When anthropogenic activity transfers slow carbon to the fast carbon cycle through fossil emissions as CO₂, that increase in fast carbon is distributed throughout the fast carbon cycle, including in the atmosphere, the ocean, soils, and aboveground terrestrial biomass. That gross transfer of slow carbon to the fast carbon cycle represents a carbon liability. This carbon liability cannot be discounted based on the fate of where that fast carbon ends up – i.e., whether that fast carbon ends up in the soil, the surface ocean, or is naturally transferred back to the slow carbon cycle. To fully resolve that carbon liability – and to mitigate the harm caused by that liability, whether that be atmospheric warming, ocean acidification, or other – a carbon removal activity must occur. Functionally, this carbon removal activity is the inverse of the carbon liability; until an activity has occurred that reverses (i.e., removes) the damage, a liability remains on the emitters' (and the Earth system’s) “balance sheet”, and a total system imbalance will remain.
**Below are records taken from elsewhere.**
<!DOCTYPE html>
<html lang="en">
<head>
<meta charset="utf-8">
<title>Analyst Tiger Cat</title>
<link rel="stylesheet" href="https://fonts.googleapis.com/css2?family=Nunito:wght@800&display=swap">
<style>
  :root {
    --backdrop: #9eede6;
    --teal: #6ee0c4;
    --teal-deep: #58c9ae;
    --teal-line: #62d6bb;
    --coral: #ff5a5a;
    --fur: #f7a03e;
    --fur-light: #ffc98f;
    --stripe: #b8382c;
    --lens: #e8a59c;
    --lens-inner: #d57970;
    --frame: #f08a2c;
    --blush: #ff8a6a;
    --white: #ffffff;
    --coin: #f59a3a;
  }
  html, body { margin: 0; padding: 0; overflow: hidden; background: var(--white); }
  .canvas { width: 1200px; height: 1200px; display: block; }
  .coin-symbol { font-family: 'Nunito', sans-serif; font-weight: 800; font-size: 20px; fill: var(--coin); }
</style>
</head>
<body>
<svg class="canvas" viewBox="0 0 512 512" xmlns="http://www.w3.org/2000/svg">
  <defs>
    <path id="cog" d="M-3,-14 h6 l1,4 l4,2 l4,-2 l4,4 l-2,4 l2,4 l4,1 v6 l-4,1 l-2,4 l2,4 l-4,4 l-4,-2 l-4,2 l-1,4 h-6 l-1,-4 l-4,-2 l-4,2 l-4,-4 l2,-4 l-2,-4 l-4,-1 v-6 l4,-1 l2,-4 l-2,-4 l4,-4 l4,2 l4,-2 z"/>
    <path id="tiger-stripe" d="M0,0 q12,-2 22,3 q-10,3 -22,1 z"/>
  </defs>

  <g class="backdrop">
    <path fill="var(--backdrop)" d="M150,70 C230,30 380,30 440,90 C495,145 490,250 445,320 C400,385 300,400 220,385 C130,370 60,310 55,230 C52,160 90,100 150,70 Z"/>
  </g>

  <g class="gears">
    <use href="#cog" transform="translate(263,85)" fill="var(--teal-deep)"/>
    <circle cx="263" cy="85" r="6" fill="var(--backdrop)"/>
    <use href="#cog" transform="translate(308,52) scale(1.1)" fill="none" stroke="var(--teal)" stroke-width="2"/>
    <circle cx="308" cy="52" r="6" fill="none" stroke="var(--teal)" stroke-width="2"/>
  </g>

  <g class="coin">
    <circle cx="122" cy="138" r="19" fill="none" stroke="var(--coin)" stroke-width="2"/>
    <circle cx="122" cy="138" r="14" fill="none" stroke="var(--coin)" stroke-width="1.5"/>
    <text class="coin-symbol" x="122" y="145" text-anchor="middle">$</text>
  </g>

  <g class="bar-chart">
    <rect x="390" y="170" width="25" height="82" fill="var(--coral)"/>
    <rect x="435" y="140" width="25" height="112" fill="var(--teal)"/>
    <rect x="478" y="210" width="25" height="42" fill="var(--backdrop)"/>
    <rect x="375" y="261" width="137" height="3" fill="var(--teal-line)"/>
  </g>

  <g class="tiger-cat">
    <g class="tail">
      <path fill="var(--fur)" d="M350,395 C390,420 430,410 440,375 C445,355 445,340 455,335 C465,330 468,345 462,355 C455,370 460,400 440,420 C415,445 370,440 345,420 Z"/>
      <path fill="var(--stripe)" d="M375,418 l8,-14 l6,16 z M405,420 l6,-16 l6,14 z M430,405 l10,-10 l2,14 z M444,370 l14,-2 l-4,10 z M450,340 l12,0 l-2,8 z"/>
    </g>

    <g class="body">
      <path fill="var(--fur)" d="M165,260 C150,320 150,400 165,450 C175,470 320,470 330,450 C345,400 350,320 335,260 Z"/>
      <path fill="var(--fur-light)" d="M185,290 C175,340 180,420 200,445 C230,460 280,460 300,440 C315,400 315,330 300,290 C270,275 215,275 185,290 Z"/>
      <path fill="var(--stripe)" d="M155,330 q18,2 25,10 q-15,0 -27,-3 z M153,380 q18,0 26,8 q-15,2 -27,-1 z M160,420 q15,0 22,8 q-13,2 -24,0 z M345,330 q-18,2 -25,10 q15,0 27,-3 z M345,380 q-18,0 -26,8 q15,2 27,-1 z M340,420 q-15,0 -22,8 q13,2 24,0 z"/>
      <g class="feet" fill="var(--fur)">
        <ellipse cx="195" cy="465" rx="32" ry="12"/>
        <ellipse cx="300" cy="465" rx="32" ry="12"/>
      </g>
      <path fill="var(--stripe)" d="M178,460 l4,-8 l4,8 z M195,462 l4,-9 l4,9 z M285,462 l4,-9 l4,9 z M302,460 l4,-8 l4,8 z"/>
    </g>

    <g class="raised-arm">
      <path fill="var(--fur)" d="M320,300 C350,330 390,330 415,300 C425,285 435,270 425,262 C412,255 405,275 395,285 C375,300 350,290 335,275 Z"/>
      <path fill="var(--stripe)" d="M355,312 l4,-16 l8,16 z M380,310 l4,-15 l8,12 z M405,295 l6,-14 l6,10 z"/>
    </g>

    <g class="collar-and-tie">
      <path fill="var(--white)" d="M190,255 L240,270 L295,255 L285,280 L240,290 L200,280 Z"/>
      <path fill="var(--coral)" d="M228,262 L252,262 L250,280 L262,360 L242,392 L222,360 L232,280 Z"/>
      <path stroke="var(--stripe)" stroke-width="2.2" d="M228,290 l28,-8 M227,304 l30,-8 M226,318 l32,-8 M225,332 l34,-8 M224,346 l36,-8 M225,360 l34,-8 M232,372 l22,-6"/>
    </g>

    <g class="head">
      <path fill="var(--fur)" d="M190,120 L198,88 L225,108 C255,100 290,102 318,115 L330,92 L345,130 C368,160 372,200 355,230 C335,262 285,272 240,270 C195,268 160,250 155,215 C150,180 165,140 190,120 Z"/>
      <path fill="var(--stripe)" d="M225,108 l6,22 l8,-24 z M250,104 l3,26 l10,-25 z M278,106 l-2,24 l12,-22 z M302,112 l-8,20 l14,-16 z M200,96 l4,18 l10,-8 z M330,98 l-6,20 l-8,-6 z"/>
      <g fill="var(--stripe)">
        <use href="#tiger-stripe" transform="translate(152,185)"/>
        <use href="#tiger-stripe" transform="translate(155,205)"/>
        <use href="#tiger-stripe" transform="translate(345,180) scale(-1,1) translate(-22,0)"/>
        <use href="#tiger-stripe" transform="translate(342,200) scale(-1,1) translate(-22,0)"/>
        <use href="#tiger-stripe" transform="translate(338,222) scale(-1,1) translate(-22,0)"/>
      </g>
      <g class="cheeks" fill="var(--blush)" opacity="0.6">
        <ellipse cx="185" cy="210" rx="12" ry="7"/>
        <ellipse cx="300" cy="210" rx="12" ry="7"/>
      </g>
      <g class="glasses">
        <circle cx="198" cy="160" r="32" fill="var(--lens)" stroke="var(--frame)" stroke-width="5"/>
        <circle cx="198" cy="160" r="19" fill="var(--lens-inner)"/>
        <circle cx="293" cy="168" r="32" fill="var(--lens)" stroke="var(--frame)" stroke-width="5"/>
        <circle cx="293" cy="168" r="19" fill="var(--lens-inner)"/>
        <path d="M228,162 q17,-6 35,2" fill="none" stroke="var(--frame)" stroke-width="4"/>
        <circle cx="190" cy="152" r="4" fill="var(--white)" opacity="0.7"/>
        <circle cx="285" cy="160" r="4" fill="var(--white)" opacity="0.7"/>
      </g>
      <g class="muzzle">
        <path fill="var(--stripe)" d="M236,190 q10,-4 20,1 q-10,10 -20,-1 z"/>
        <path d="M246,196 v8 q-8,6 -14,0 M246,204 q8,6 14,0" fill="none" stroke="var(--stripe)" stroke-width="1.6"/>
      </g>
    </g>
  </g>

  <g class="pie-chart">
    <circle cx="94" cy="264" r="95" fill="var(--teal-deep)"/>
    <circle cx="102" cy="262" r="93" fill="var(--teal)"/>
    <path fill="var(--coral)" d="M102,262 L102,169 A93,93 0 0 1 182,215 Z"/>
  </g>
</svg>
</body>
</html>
The only way to mitigate anthropogenic emissions and rebalance the global carbon cycle is to remove the totality of those carbon liabilities — the more than 2.4 trillion metric tons of anthropogenic carbon that have been released from the slow carbon cycle since the onset of the Industrial Revolution [IPCC, 2022], and which include those pooled in the atmosphere, biosphere, or upper ocean — from the fast to the slow carbon cycle.
The activity of carbon removal can be defined as the intentional movement of carbon from the fast carbon cycle to the slow carbon cycle, where the total fast carbon removed exceeds the total slow carbon emitted within a given project boundary.
A fast-to-slow framing is inherently conservative in early-year calculations of net carbon removed due to the current atmosphere-centric design of emissions accounting standards and models used to quantify emissions. This conservatism considers both fossil carbon (slow-to-fast) and fast cycle fluctuations in evaluating the net carbon impact of a project, and as such allows for the implementation of an accounting approach that promotes the rebalancing of the full carbon cycle in line with the best available science as carbon accounting standards mature.
Figure 1: The fast and slow carbon cycles.